Over the course of the past generation, our society has begun to recognize that sexual orientation has nothing to do with a person’s merit as a worker, a parent, or a human being, in general. It is an orientation rather than an aberration, yet our courts do not have the power to create cases or to promulgate laws based on their perception of need for change. Law is developed from the cases or controversies involving real people with existing legal issues.
So it is that as recently as 1985 the Superior Court ruled that a parent’s homosexual relationship reflected a “moral deficiency” that a Court must consider as an adverse factor in a custody case. That case, Constant A. v. Paul C.A., (496 A.2d 1 (Pa. Super. Ct. 1985) stood unchallenged for twenty-five years until a recent decision by the Superior Court. The facts of the case are as follows:
In 2006 a mother informed her husband that she was involved in a same sex relationship with another woman. The mother filed for divorce and shared custody in Dauphin County. Her husband replied by filing for primary custody of the child. A judge heard the case and ordered a shared custody arrangement for 18 months after which the child would live primarily in the custody of the father. The mother waited out the 18 month transition period and then filed for modification asking for preservation of the status quo. The mother also presented expert testimony that the shared physical arrangement was working. When the trial court rejected the modification request and relied upon the 1985 Constant A. v. Paul C.A. decision considering a same sex relationship as a “negative”, the Mother appealed.

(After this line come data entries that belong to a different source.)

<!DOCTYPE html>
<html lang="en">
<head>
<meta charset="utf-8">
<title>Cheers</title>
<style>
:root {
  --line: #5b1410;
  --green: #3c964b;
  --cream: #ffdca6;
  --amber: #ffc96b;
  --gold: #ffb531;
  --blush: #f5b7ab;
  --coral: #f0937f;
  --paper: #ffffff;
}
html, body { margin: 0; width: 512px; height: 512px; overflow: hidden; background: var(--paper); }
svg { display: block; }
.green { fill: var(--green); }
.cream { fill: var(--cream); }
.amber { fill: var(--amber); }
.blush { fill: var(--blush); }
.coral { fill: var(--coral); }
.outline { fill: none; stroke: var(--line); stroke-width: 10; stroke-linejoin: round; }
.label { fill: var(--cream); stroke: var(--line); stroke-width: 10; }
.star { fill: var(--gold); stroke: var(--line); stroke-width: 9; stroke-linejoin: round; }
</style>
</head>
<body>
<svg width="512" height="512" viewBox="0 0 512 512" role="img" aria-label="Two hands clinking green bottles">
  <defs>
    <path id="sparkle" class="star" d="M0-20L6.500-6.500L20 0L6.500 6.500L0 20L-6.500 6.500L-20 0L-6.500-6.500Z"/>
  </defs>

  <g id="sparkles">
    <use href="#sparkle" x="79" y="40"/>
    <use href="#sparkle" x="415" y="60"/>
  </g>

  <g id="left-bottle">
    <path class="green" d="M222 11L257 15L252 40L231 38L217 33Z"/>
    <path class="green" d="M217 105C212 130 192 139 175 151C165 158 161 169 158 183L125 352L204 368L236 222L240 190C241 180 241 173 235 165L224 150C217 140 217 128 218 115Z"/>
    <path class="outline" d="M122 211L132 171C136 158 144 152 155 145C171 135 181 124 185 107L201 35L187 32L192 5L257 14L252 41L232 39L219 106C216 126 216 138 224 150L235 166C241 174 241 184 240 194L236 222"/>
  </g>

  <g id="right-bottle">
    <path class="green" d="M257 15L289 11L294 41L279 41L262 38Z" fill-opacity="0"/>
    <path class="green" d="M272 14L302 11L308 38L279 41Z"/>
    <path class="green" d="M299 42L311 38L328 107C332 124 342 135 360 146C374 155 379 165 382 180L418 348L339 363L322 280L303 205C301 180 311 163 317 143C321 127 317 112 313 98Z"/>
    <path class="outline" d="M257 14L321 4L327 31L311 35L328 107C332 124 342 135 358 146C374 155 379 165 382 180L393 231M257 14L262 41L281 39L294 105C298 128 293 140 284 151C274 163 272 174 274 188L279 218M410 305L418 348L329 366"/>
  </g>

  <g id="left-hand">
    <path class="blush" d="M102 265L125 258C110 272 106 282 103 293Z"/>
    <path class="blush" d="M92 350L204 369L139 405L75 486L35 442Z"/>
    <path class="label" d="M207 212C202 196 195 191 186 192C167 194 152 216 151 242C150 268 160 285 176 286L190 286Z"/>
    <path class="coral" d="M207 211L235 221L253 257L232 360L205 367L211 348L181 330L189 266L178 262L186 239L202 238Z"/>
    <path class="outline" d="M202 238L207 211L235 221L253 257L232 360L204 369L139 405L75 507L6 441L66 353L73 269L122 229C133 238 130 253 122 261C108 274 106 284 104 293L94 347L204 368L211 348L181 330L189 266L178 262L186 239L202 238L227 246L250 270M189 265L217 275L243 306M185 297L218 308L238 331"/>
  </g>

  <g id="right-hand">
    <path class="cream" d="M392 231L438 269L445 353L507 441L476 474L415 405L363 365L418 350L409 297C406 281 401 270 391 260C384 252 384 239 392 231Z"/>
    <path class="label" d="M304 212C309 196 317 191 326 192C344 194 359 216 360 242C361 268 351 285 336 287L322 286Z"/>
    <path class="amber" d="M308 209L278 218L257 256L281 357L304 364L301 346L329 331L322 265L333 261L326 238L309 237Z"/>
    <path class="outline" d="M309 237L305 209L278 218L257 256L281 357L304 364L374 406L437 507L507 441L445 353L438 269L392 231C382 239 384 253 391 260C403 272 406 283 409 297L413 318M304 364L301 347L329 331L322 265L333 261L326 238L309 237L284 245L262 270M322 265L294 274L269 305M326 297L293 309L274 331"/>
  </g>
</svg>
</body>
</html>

In deciding this case, known as M.A.T. v. G.S.T, the Superior Court heard this case en banc. Ordinarily appeals are heard by panels of three appellate judges. Only in compelling cases (as decided by the Superior Court) are matters heard by panels of nine judges. The premise is that the Court wants the legal community and the public at large to understand that it is intent upon establishing lasting precedent.
The trial court’s opinion in M.A.T. v. G.S.T., it should be noted, found both parents to be fit and interested. It also noted, however, that the Mother did not overcome the principle that a same sex relationship must be harmful to the best interests of the child.
The Superior Court ruled that this doctrine no longer squared with Supreme Court rulings that each custody cases must be decided upon its facts and that each parent has the same burden of showing what is in a child’s best interest. Language that dismissed same sex relationships as “illicit” was dismissed as antiquated. The Court also recited language from its own 1982 decision in Custody of Temos where the Court noted that prejudice against interracial relationships had no place in a custody determination. There as here, the decision in a custody case must turn upon parenting quality in contrast to public perception of whether a particular environment was normal or accepted.
The decision in MAT v. GST was published on January 21. Any appeal to the Supreme Court must be filed within thirty days.